I think most new writers like to style themselves on a favourite writer until they develop a style of their own. Also new writers tend to over concentrate on plot rather than characterization. The plot is their be-all and end-all. I personally think the hardest part for a new writer to grasp is choosing the right point of view and narrative. For me, understanding narrative and how to work it correctly in conjunction with the current point of view is very important. Readers can go off the boil with a book if they feel cheated. For instance, the narrative has spoilt a surprise or some things are kept from them or they feel left out or alienated or they can’t empathise with the main protagonist; all of which an incorrect POW or a poor narrative can cause.

A common fault for new writers is they tend to lose ‘what’s at stake’ as they drift through the book. All those enticing subplot avenues lead them away from the real reason for writing the story.

What advice would you give aspiring authors?
Write for enjoyment; not so much to get an agent or be published, and most certainly not for money. Anyone can write and be self-published with your book networked to all the main book search sites. However, to write and secure an agent? Then the agent has to find you a publisher? Then you hope to make lots of money out of it? Plus all that hanging around; waiting for that phone call, being given all those promises. One could end up being very disappointed. Know your limitations.

Always remember, few people have a natural talent for something. I love playing tennis but I’m never going to get to Wimbledon.

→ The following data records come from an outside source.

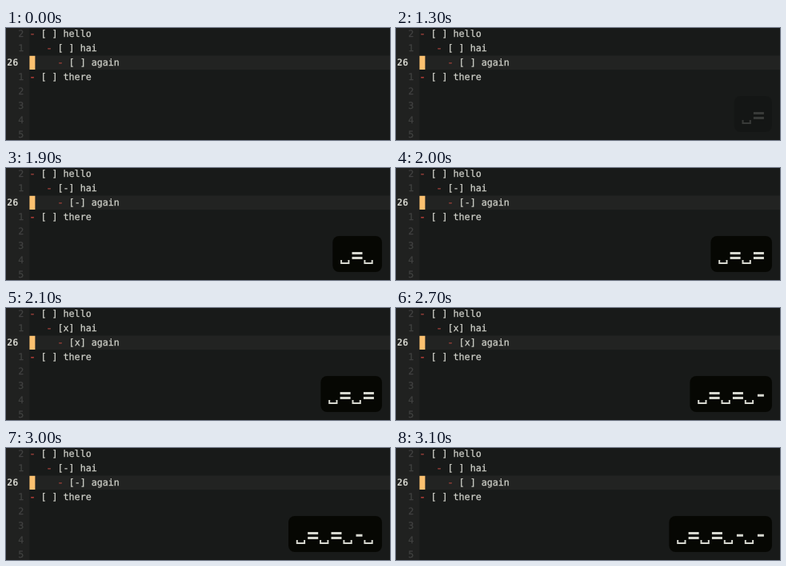
An HTML page that plays this animation: 480 by 140 pixels, repeating every 6100 ms.

```html
<!DOCTYPE html>
<html lang="en">
<head>
<meta charset="utf-8">
<title>Nested checkboxes</title>
<style>
  html, body { margin: 0; width: 100%; height: 100%; overflow: hidden; background: #181a19; }
  svg { display: block; width: 100%; height: 100%; }
  text {
    font: 11.67px "DejaVu Sans Mono", monospace;
    white-space: pre;
    text-rendering: geometricPrecision;
    stroke-width: 0.25px;
  }
  .dash { stroke-width: 0.6px; }
  .current { font-weight: bold; stroke-width: 0; }
</style>
</head>
<body>
<svg id="stage" viewBox="0 0 480 140">
  <rect width="480" height="140" fill="#181a19"/>
  <rect width="29.4" height="140" fill="#202120"/>
  <rect y="34.4" width="480" height="17.8" fill="#222322"/>
  <rect x="29.4" y="34.8" width="7" height="17.2" fill="#fbc170"/>
  <g id="editor"></g>
  <g id="overlay">
    <rect id="panel" y="85" height="45" rx="8" fill="#060703"/>
    <path id="keys" fill="#d6d7cf"/>
  </g>
</svg>
<script>
const NS = "http://www.w3.org/2000/svg";
const $ = id => document.getElementById(id);
const LOOP = 6100, COL = 7.03, LEFT = 29.4, ROW = 18, BASE = 11;

const dim = "#414241", ink = "#d0d1ca", rust = "#8a3c36", red = "#b23c36";
const numbers = ["2", "1", "26", "1", "2", "3", "4", "5"];
const items = [
  { indent: 0, label: "hello", dash: rust },
  { indent: 3, label: "hai", dash: rust, toggles: true },
  { indent: 5, label: "again", dash: rust, toggles: true },
  { indent: 0, label: "there", dash: red }
];

// start time, checkbox mark, typed keys ("_" is the space bar), overlay opacity
const steps = [
  [0, " ", "", 0],
  [1300, " ", "_=", 0.17],
  [1400, "-", "_=", 0.6],
  [1500, "-", "_=", 1],
  [1900, "-", "_=_", 1],
  [2000, "-", "_=_=", 1],
  [2100, "x", "_=_=", 1],
  [2700, "x", "_=_=_-", 1],
  [2800, "-", "_=_=_-", 1],
  [3000, "-", "_=_=_-_", 1],
  [3100, " ", "_=_=_-_-", 1]
];

const glyphs = {
  "_": { width: 14.4, path: "m.8 115h2v3h7.3v-3h2v5h-11.3z" },
  "=": { width: 14.9, path: "m.8 105h13v3h-13zm0 6h13v3h-13z" },
  "-": { width: 11.6, path: "m2.5 107.8h8v3h-8z" }
};

function addText(col, row, color, str, style = "") {
  const el = document.createElementNS(NS, "text");
  el.setAttribute("x", LEFT + col * COL);
  el.setAttribute("y", BASE + row * ROW);
  el.setAttribute("fill", color);
  el.setAttribute("stroke", color);
  el.setAttribute("class", style);
  el.textContent = str;
  $("editor").append(el);
  return el;
}

numbers.forEach((n, row) => {
  if (row === 2) addText(-4, row, ink, n, "current");
  else addText(-2, row, dim, n);
});

const toggled = [];
items.forEach(({ indent, label, dash, toggles }, row) => {
  addText(indent, row, dash, "-", "dash");
  const box = addText(indent + 2, row, ink, "[ ]");
  addText(indent + 6, row, ink, label);
  if (toggles) toggled.push(box);
});

function drawKeys(keys) {
  const total = [...keys].reduce((sum, k) => sum + glyphs[k].width, 0);
  let x = 461 - total, d = "";
  $("panel").setAttribute("x", x - 9);
  $("panel").setAttribute("width", total + 18);
  for (const k of keys) {
    d += `M${x} 0${glyphs[k].path}`;
    x += glyphs[k].width;
  }
  $("keys").setAttribute("d", d);
}

let shown;
function render(time) {
  const step = steps.findLast(s => s[0] <= time);
  if (step === shown) return;
  shown = step;
  const [, mark, keys, opacity] = step;
  toggled.forEach(box => { box.textContent = `[${mark}]`; });
  $("overlay").setAttribute("opacity", opacity);
  drawKeys(keys);
}

const start = performance.now();
function tick() {
  render((performance.now() - start) % LOOP);
  requestAnimationFrame(tick);
}
tick();
</script>
</body>
</html>
```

Years ago when I was fourteen years old, unbeknown to me, my same age school mate sketched my portrait while we were all watching the Simon Dee show with his mum, dad and the dog. He showed me afterwards. It could have been done by a young Jan Vermeer. He’d caught it all; the facial anatomy with the fine lines, the curly hair, the correct balance between shadow and the light, even my Jewish nose. He’d never had an art lesson in his life apart from school with me. There wasn’t a picture of his work on the wall or in his bedroom where we used to smoke and drink his dad’s fags and scotch. And he wasn’t even interested in art. He wanted to be a boring engineer like me. What a waste. But he was naturally talented.

I think the same goes for writers; some are gifted, others have to learn the nuts and bolts of it and may still, after a number of years, never quite get there. But as long as you get a kick out of it; get that buzz when you fall through the hole, as Stephen King says; there’s nothing better.

Regards

B.P.Smythe

Advertisements

Leave a Reply

Fill in your details below or click an icon to log in:

WordPress.com Logo

You are commenting using your WordPress.com account. Log Out /  Change )

Google photo

You are commenting using your Google account. Log Out /  Change )

Twitter picture

You are commenting using your Twitter account. Log Out /  Change )

Facebook photo

You are commenting using your Facebook account. Log Out /  Change )

Connecting to %s